The Tribunal drew additional support that the report was an internal communication from the fact that the circulation of the Draft Report was limited, although clarified that this was not a determinative factor (paragraph 97).
In case FER0070181, a request was made to DCLG for a planning inspector’s report. DCLG deemed the report to be an internal communication, and this decision was upheld by the Commissioner. It is not clear from the case whether the planning inspector was an employee of DCLG, or self employed and contracted to the public authority for the purpose of producing the requested report. However, it is likely that the same decision would be reached whatever the relationship between the authority and the inspector. This is because the inspector “constitutes an integral part of the same legal and administrative function as that performed by the Secretary of State himself” and could therefore be said to be part of the public authority for the purposes of producing his report.
There may be other exceptions in addition to those examples cited above; it will be for the public authority to argue why it considers the communication should be covered by the exception. If case officers are unclear as to whether an additional exception to this line has arisen, they should seek advice by submitting a request from a first-tier case review.
In the case of South Gloucestershire Council v ICO and Bovis Homes Ltd (EA/2009/0032), the Tribunal found that Development Appraisals on specified land prepared by external consultants for the Council were not internal communications for the purpose of regulation 12(4)(e). The Tribunal, in considering the scope of the regulation, agreed with paragraph 94 of the Eddington decision about not adopting a ‘standard test’ as to what amounts to an internal communication. In this case, the Tribunal rejected the Council’s argument that the consultants had been embedded into the Council in a manner analogous to circumstances in the Eddington case. The Tribunal rejected this argument; the Commissioner agrees with its consideration that the substance and form of the relationship between parties and the particular circumstances and nature of the communication in question are relevant factors when assessing whether a particular communication constitutes an ‘internal communication’.

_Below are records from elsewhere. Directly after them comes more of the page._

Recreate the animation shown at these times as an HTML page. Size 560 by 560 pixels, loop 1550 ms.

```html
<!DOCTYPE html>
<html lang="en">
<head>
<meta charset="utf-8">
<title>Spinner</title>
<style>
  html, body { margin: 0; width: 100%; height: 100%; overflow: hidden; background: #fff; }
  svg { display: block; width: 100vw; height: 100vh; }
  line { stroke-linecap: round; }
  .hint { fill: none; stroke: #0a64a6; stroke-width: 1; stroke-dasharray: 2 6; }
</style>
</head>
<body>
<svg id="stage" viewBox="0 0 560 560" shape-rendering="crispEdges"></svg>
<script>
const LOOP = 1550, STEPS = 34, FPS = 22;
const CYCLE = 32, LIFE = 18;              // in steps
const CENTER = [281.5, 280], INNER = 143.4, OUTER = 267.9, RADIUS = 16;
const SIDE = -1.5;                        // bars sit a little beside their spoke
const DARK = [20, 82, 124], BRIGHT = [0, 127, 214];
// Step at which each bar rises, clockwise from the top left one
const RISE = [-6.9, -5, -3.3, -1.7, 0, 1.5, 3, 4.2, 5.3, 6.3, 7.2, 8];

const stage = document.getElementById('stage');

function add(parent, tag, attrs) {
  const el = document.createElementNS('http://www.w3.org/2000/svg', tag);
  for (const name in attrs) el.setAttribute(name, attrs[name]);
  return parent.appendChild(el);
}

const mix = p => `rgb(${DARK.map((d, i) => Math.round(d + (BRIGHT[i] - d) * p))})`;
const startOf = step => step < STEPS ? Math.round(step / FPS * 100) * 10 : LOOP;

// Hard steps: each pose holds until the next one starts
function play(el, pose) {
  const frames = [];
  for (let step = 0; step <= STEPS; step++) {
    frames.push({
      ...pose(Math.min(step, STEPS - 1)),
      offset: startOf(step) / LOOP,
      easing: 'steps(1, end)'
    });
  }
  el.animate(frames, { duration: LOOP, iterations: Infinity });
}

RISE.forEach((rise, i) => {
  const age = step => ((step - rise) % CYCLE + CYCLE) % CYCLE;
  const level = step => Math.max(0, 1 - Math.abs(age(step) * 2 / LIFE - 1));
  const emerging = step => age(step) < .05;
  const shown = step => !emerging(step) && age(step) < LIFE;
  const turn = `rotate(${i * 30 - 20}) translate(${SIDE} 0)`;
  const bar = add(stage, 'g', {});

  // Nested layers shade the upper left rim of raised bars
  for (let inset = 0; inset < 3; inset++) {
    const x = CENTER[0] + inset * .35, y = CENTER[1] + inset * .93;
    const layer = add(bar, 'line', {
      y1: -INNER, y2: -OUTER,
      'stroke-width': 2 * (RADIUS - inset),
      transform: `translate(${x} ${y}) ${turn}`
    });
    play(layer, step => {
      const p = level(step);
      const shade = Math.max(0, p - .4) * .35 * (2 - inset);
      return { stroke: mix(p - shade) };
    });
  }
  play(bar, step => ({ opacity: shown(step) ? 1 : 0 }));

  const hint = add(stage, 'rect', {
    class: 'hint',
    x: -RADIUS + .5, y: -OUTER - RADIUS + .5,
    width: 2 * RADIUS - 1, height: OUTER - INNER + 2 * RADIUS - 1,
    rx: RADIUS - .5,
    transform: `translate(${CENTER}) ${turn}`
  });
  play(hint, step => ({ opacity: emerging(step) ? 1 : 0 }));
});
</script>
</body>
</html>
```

In the annex to its decision in the Department for Business, Enterprise and Regulatory Reform v Information Commissioner and Friends of the Earth, the Tribunal stated, at paragraph 4.4, that “the recording of a discussion between a government department and lobbyists is part of an internal communication and therefore regulation 12(4)(e) is engaged”. This is consistent with the line described above, in that discussions with third parties which are recorded by a public authority and communicated internally will be considered internal communications for the purposes of regulation 12(4)(e). However, recorded information provided by a third party will not constitute an internal communication, no matter how it is later disseminated by the public authority.

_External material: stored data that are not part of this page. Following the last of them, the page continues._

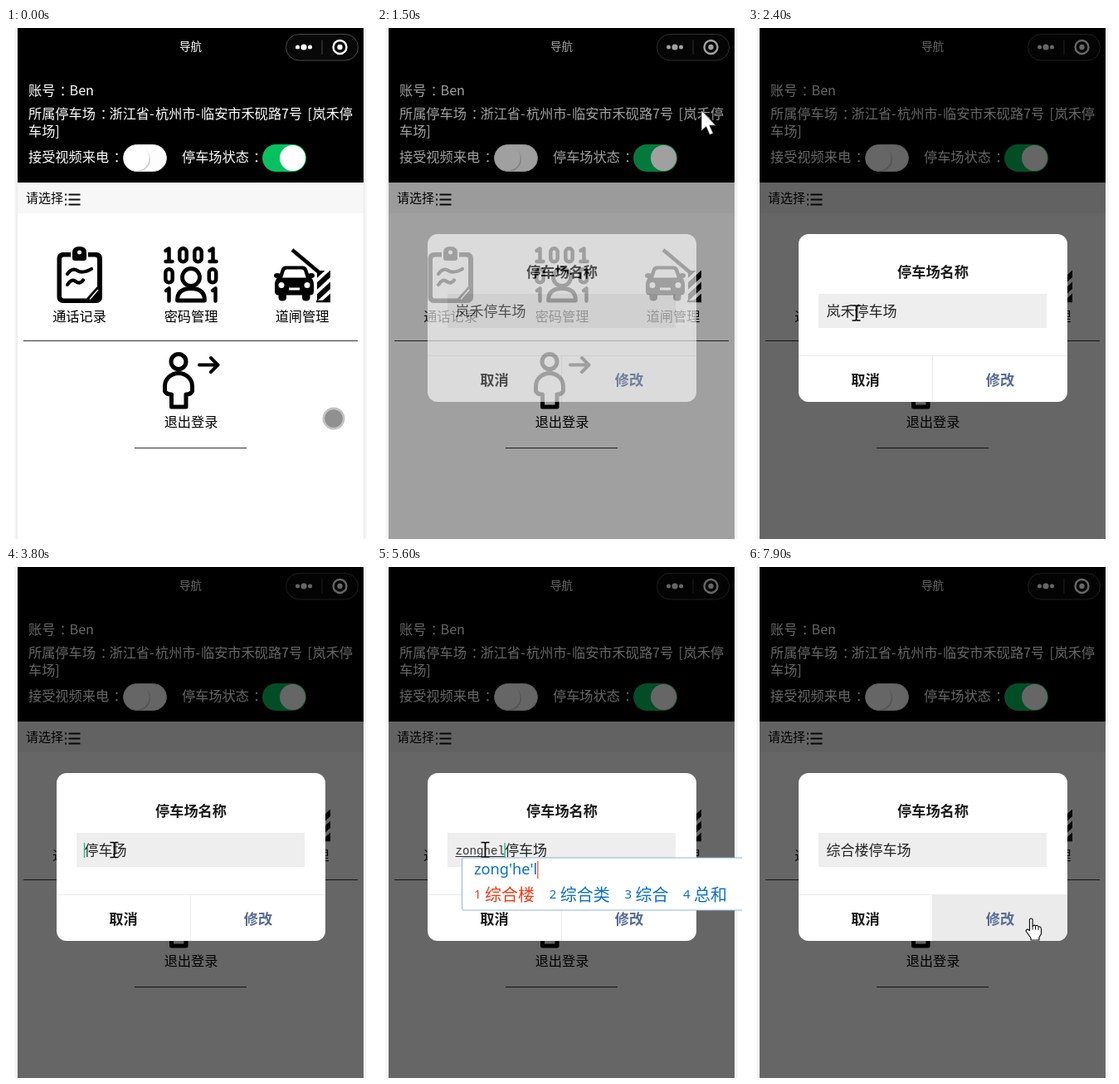
An HTML page that plays this animation: 440x615 px, repeating every 8 s.

```html
<!DOCTYPE html>
<html lang="zh-CN">
<head>
<meta charset="utf-8">
<title>导航</title>
<style>
html, body { margin: 0; width: 100%; height: 100%; overflow: hidden; background: #fff; }
svg { display: block; width: 440px; height: 615px; }
text { font-family: "Noto Sans CJK SC", "Noto Sans CJK", "Noto Sans CJK JP", sans-serif; white-space: pre; }
.mid { text-anchor: middle; }
.head { font-size: 16.2px; font-weight: 500; fill: #fff; }
.label { font-size: 16.2px; text-anchor: middle; fill: #000; }
.bold { font-size: 17.2px; font-weight: 700; text-anchor: middle; fill: #1a1a1a; }
.field { font-size: 17px; font-weight: 300; fill: #222; }
.pinyin { font: 14.2px "Liberation Mono", monospace; fill: #333; }
.ime { font: 18.2px "Noto Sans", "Open Sans", sans-serif; fill: #0a6fca; }
.num { font: 15px "Noto Sans", "Open Sans", sans-serif; }
.word { font-size: 20px; }
.line { fill: none; stroke: #000; stroke-linecap: round; stroke-linejoin: round; }
</style>
</head>
<body>
<svg viewBox="0 0 440 615" xmlns="http://www.w3.org/2000/svg">
  <defs>
    <linearGradient id="edge">
      <stop offset="0" stop-color="#fff"/><stop offset="1" stop-color="#ebebeb"/>
    </linearGradient>
    <path id="one" d="M2.5 5 L6.500 2.500 V18 M2.500 18 H10.500" class="line" stroke-width="4.500"/>
    <path id="bit" d="M3 5 L6.500 2.500 V17.500" class="line" stroke-width="4.500"/>
    <rect id="zero" x="2.300" y="2.300" width="8.400" height="16" rx="4" class="line" stroke-width="4.500"/>
    <clipPath id="post"><rect x="375" y="292" width="16" height="37"/></clipPath>
    <clipPath id="stage"><rect width="440" height="615"/></clipPath>
    <clipPath id="card"><rect x="61" y="248" width="324" height="202" rx="12"/></clipPath>
  </defs>

  <rect width="440" height="615" fill="#fff"/>
  <rect x="9" width="5" height="615" fill="url(#edge)"/>
  <rect x="-436" width="5" height="615" fill="url(#edge)" transform="scale(-1 1)"/>
  <rect x="14" width="417" height="615" fill="#fff"/>

  <!-- header -->
  <rect x="14" width="417" height="186" fill="#000"/>
  <text class="mid" x="222.5" y="26.5" font-size="13.5" fill="#fff">导航</text>
  <rect x="337.5" y="7.5" width="87" height="31.5" rx="15.7" fill="#080808" stroke="#4a4a4a"/>
  <g fill="#fff">
    <circle cx="351.5" cy="23" r="2.5"/><circle cx="359" cy="23" r="3.6"/><circle cx="366.5" cy="23" r="2.5"/>
    <circle cx="402.5" cy="23" r="3.2"/>
  </g>
  <path d="M381 14.5 V32" stroke="#4a4a4a"/>
  <circle cx="402.5" cy="23" r="8" fill="none" stroke="#fff" stroke-width="2.4"/>
  <text class="head" y="81"><tspan x="27">账号</tspan><tspan x="64.5">：</tspan><tspan x="76.5">Ben</tspan></text>
  <text class="head" y="109"><tspan x="27">所属停车场</tspan><tspan x="113.5">：</tspan><tspan x="124.5">浙江省-</tspan><tspan x="180">杭州市-</tspan><tspan x="235">临安市禾砚路7号</tspan><tspan x="363.5">[</tspan><tspan x="369.5">岚禾停</tspan></text>
  <text class="head" x="27" y="130">车场]</text>
  <text class="head" y="161"><tspan x="27">接受视频来电</tspan><tspan x="129.5">：</tspan><tspan x="212">停车场状态</tspan><tspan x="298">：</tspan></text>
  <rect x="141.5" y="140.5" width="52" height="32" rx="16" fill="#fdfdfd" stroke="#dfdfdf"/>
  <circle cx="159" cy="158" r="15" fill="#d2d2d2"/>
  <circle cx="157.3" cy="156.5" r="15.3" fill="#fff"/>
  <rect x="309" y="140" width="53" height="33" rx="16.5" fill="#07c160"/>
  <circle cx="345.5" cy="156.5" r="15.5" fill="#fff"/>

  <!-- picker bar -->
  <rect x="14" y="186" width="417" height="37" fill="#f7f7f7"/>
  <text x="24" y="209.5" font-size="15" fill="#000">请选择</text>
  <path d="M75.5 200.5 H89.5 M75.5 206.5 H89.5 M75.5 212.5 H89.5 M71 200.5 h2 M71 206.5 h2 M71 212.5 h2" stroke="#111" stroke-width="1.8"/>

  <!-- call log -->
  <rect x="61.500" y="270" width="54.500" height="61" rx="7"/>
  <path d="M70 275.500 H107 Q110 275.500 110 278.500 V311 L97 325.500 H70 Q67 325.500 67 322.500 V278.500 Q67 275.500 70 275.500 Z" fill="#fff"/>
  <path d="M101 326.500 L111 315" stroke="#fff" stroke-width="1.500"/>
  <path d="M78 268 H99 V277 Q99 282 94 282 H83 Q78 282 78 277 Z" fill="#fff"/>
  <path d="M80 270 Q80 263 88.500 263 Q97 263 97 270 V277 Q97 280 94 280 H83 Q80 280 80 277 Z"/>
  <circle cx="88.500" cy="270" r="2.500" fill="#fff"/>
  <path class="line" stroke-width="4.200" d="M74 296 Q80 288 86 292 T103 290 M74 309 Q79 301 84 305 T93 303.500"/>
  <text class="label" x="88.500" y="353">通话记录</text>

  <!-- codes -->
  <use href="#one" x="190" y="263"/><use href="#zero" x="207" y="263"/><use href="#zero" x="225" y="263"/><use href="#one" x="243" y="263"/>
  <use href="#zero" x="190" y="288"/><use href="#zero" x="242.500" y="288"/>
  <use href="#bit" x="190" y="311"/><use href="#bit" x="246" y="311"/>
  <circle class="line" cx="223" cy="300" r="10.500" stroke-width="4.800"/>
  <path class="line" stroke-width="4.800" d="M206.500 328 Q206.500 313.500 223 313.500 Q239.500 313.500 239.500 328 Z"/>
  <text class="label" x="223" y="353">密码管理</text>

  <!-- barrier -->
  <path d="M345 267 L382 298" stroke="#000" stroke-width="4.500"/>
  <g clip-path="url(#post)">
    <rect x="375" y="292" width="16" height="37"/>
    <path d="M369 309 L395 285 M369 323 L395 299 M369 337 L395 313" stroke="#fff" stroke-width="4"/>
  </g>
  <path d="M374 329 H391" stroke="#000" stroke-width="2.500"/>
  <path d="M337 286.500 H357.500 Q361.500 286.500 363 290 L366 299 Q371 302 371 309 V317 Q371 321.500 366.500 321.500 V324.500 Q366.500 328.500 361.800 328.500 Q357 328.500 357 324.500 V321.500 H338 V324.500 Q338 328.500 333.200 328.500 Q328.500 328.500 328.500 324.500 V321.500 Q324 321.500 324 317 V309 Q324 302 329 299 L332 290 Q333.500 286.500 337 286.500 Z"/>
  <ellipse cx="327" cy="298" rx="4" ry="3"/><ellipse cx="368" cy="298" rx="4" ry="3"/>
  <path d="M338.500 290.500 H356.500 Q358.500 290.500 359.200 292.500 L361.800 300.500 H333.200 L335.800 292.500 Q336.500 290.500 338.500 290.500 Z M341 312.500 H354 V315.500 H341 Z" fill="#fff"/>
  <circle cx="332" cy="309.500" r="3.500" fill="#fff"/><circle cx="363" cy="309.500" r="3.500" fill="#fff"/>
  <text class="label" x="357" y="353">道闸管理</text>
  <path d="M21 376.500 H424" stroke="#333"/>

  <!-- log out -->
  <circle class="line" cx="208" cy="401.500" r="9" stroke-width="5"/>
  <path class="line" stroke-width="5" d="M191.500 437 V431 A16.500 15.500 0 0 1 224.500 431 V437 Q223 441 217 441 V456 H199.500 V441 Q193 441 191.500 437 Z"/>
  <path class="line" stroke-width="4" d="M233 405.500 H255 M247 397 L255.500 405.500 L247 414"/>
  <text class="label" x="223" y="480">退出登录</text>
  <path d="M155 505.500 H290" stroke="#333"/>

  <rect id="mask" x="14" width="417" height="615" fill="#000"/>
  <g id="modal">
    <g clip-path="url(#card)">
      <rect x="61" y="248" width="324" height="202" fill="#fff"/>
      <rect id="press" x="223" y="394" width="162" height="56" fill="#ebebeb"/>
      <path d="M61 394.500 H385 M222.500 394 V450" stroke="#ececec"/>
    </g>
    <rect x="85" y="320" width="275" height="41" fill="#eee"/>
    <text class="bold" x="223" y="299.500">停车场名称</text>
    <text class="bold" x="141.500" y="430">取消</text>
    <text class="bold" x="304" y="430" style="fill:#576b95">修改</text>
    <text id="value" class="field" y="346.500"></text>
    <text id="typed" class="pinyin" x="94.500" y="345.500"></text>
    <path id="under" stroke="#333"/>
    <rect id="caret" y="332" width="1.400" height="18" fill="#1cc28a"/>
  </g>

  <g id="arrow">
    <path d="M0 0 V25 L5.700 19.800 L10 29.500 L14.300 27.700 L10 18.300 H17.500 Z" fill="#fff" stroke="#222" stroke-width=".8"/>
  </g>
  <g id="beam">
    <path d="M-5 -9 H-1 L0 -8 L1 -9 H5 M0 -8 V8 M-5 9 H-1 L0 8 L1 9 H5" fill="none" stroke="#000" stroke-width="1.600"/>
  </g>
  <g id="hand">
    <path d="M-1.500 1.500 Q0 -.5 2 1.500 V10 Q4 7.500 5.500 9.500 Q8 8 9 10.500 Q12 9.500 12.500 13 V19 L10 23 V26.500 H0 V24 L-6 15.500 Q-5 12 -1.500 15 Z" fill="#fff" stroke="#111" stroke-width="1.200" stroke-linejoin="round"/>
    <path d="M2 10 V14 M5.500 10 V14 M9 11 V14.500" stroke="#111"/>
  </g>
  <g id="dot" opacity=".9">
    <circle r="13.500" fill="#bdbdbd"/><circle r="10.800" fill="#848484"/>
  </g>

  <g id="ime" clip-path="url(#stage)">
    <rect x="102.500" y="350" width="400" height="63" rx="2" fill="#fff" stroke="#8fb4dc"/>
    <text id="pre" class="ime" x="117" y="370"></text>
    <rect id="bar" y="354" width="1.300" height="21" fill="#f0552d"/>
    <g id="words"></g>
  </g>
</svg>
<script>
const $ = id => document.getElementById(id);
const set = (id, attrs) => { for (const k in attrs) $(id).setAttribute(k, attrs[k]); };
const show = (id, on) => set(id, { visibility: on ? 'visible' : 'hidden' });
const LOOP = 8000, STEP = 100, LEFT = 94.5;

// pointer track: time, x, y
const track = [
  [100, 395, 470], [300, 381, 425], [500, 378.5, 270], [800, 390, 94.5], [900, 391, 99],
  [1600, 391, 99], [1800, 330, 165], [2000, 205, 290], [2200, 138, 353], [2300, 133, 348],
  [2400, 130.5, 343], [2600, 130.5, 343], [2700, 130.5, 340.5], [6600, 130.5, 340.5],
  [6700, 150, 330], [6800, 190, 325], [6900, 235, 335], [7000, 280, 362],
  [7100, 315, 396], [7200, 335, 415], [7300, 341, 422.5]
];

// field content: time, committed text, caret index
const values = [
  [0, '岚禾停车场', 2], [3500, '岚停车场', 1], [3700, '停车场', 0], [6500, '综合楼停车场', 3]
];

// composition: time, grouped pinyin, candidates
const typing = [
  [4100, 'z', '在 中 这 总 张 做'],
  [4200, 'zo', '总 走 做 作 坐 左'],
  [4300, 'zon', '总 宗 纵 综 踪 棕'],
  [4400, 'zong', '总 宗 纵 综 踪 棕'],
  [4500, "zong'h", '综合 总会 总和 纵横 总行'],
  [5200, "zong'he", '综合 总和 总合 纵合 棕褐'],
  [5600, "zong'he'l", '综合楼 综合类 综合 总和 总'],
  [5800, "zong'he'lo", '综合楼 综合 总和 总合 总'],
  [6000, "zong'he'lou", '综合楼 综合 总和 总合 总'],
  [6500, '', '']
];

const caretTimes = [[3300, 3700], [3800, 7000], [7600, 7800]];
const latest = (list, t) => list.filter(row => row[0] <= t).pop();

function pointer(t) {
  const i = track.findIndex(p => p[0] > t);
  if (i === 0) return track[0].slice(1);
  if (i < 0) return track[track.length - 1].slice(1);
  const [a, b] = [track[i - 1], track[i]], k = (t - a[0]) / (b[0] - a[0]);
  return [a[1] + (b[1] - a[1]) * k, a[2] + (b[2] - a[2]) * k];
}

function cursorKind(t, x, y) {
  if (t < 1400) return 'dot';
  if (x > 85 && x < 360 && y > 320 && y < 361) return 'beam';
  return t > 2200 && x > 222 && y > 394 ? 'hand' : 'arrow';
}

function drawWords(list) {
  let x = 117, out = '';
  list.split(' ').forEach((w, i) => {
    const color = i ? '#0a6fca' : '#f03a14';
    out += `<text class="num" x="${x}" y="399" fill="${color}">${i + 1}</text>` +
      `<text class="word" x="${x + 13}" y="401.5" fill="${color}">${w}</text>`;
    x += 30.7 + 20 * w.length;
  });
  $('words').innerHTML = out;
}

let last = -1;
function draw(t) {
  const p = Math.min(1, Math.max(0, (t - 1400) / 300));
  const fade = 1 - Math.pow(1 - p, 2.4);
  set('mask', { opacity: 0.6 * fade });
  set('modal', { opacity: fade });

  const [, text, index] = latest(values, t);
  const [, pre, words] = latest(typing, t) || [0, '', ''];
  const raw = pre.replace(/'/g, ''), width = raw.length * 8.52;
  $('typed').textContent = raw;
  $('value').textContent = text;
  set('value', { x: LEFT + width });
  set('under', { d: raw ? `M${LEFT} 348.5 h${width}` : '' });
  set('caret', { x: LEFT - 0.7 + width + index * 17 });
  show('caret', caretTimes.some(([a, b]) => t >= a && t < b));
  show('press', t >= 7800);

  show('ime', !!pre);
  if (pre) {
    $('pre').textContent = pre;
    set('bar', { x: 117 + $('pre').getComputedTextLength() });
    drawWords(words);
  }

  const [x, y] = pointer(t), kind = cursorKind(t, x, y);
  for (const id of ['dot', 'arrow', 'beam', 'hand']) show(id, id === kind);
  set(kind, { transform: `translate(${x} ${y})` });
}

function tick() {
  const t = Math.floor(performance.now() % LOOP / STEP) * STEP;
  if (t !== last) draw(last = t);
  requestAnimationFrame(tick);
}
tick();
</script>
</body>
</html>
```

(v) Communications between a public authority and a wholly owned company
Wholly owned bodies are separate legal entities with responsibility for carrying out particular functions. They are deemed to be public authorities in their own right, and are therefore required to adopt publication schemes, publish information in accordance with those schemes and respond to FOI requests. The ICO does not consider that communications between wholly owned companies and other public authorities (even the public authority that established them) are internal communications for the purposes of regulation 12(4)(e).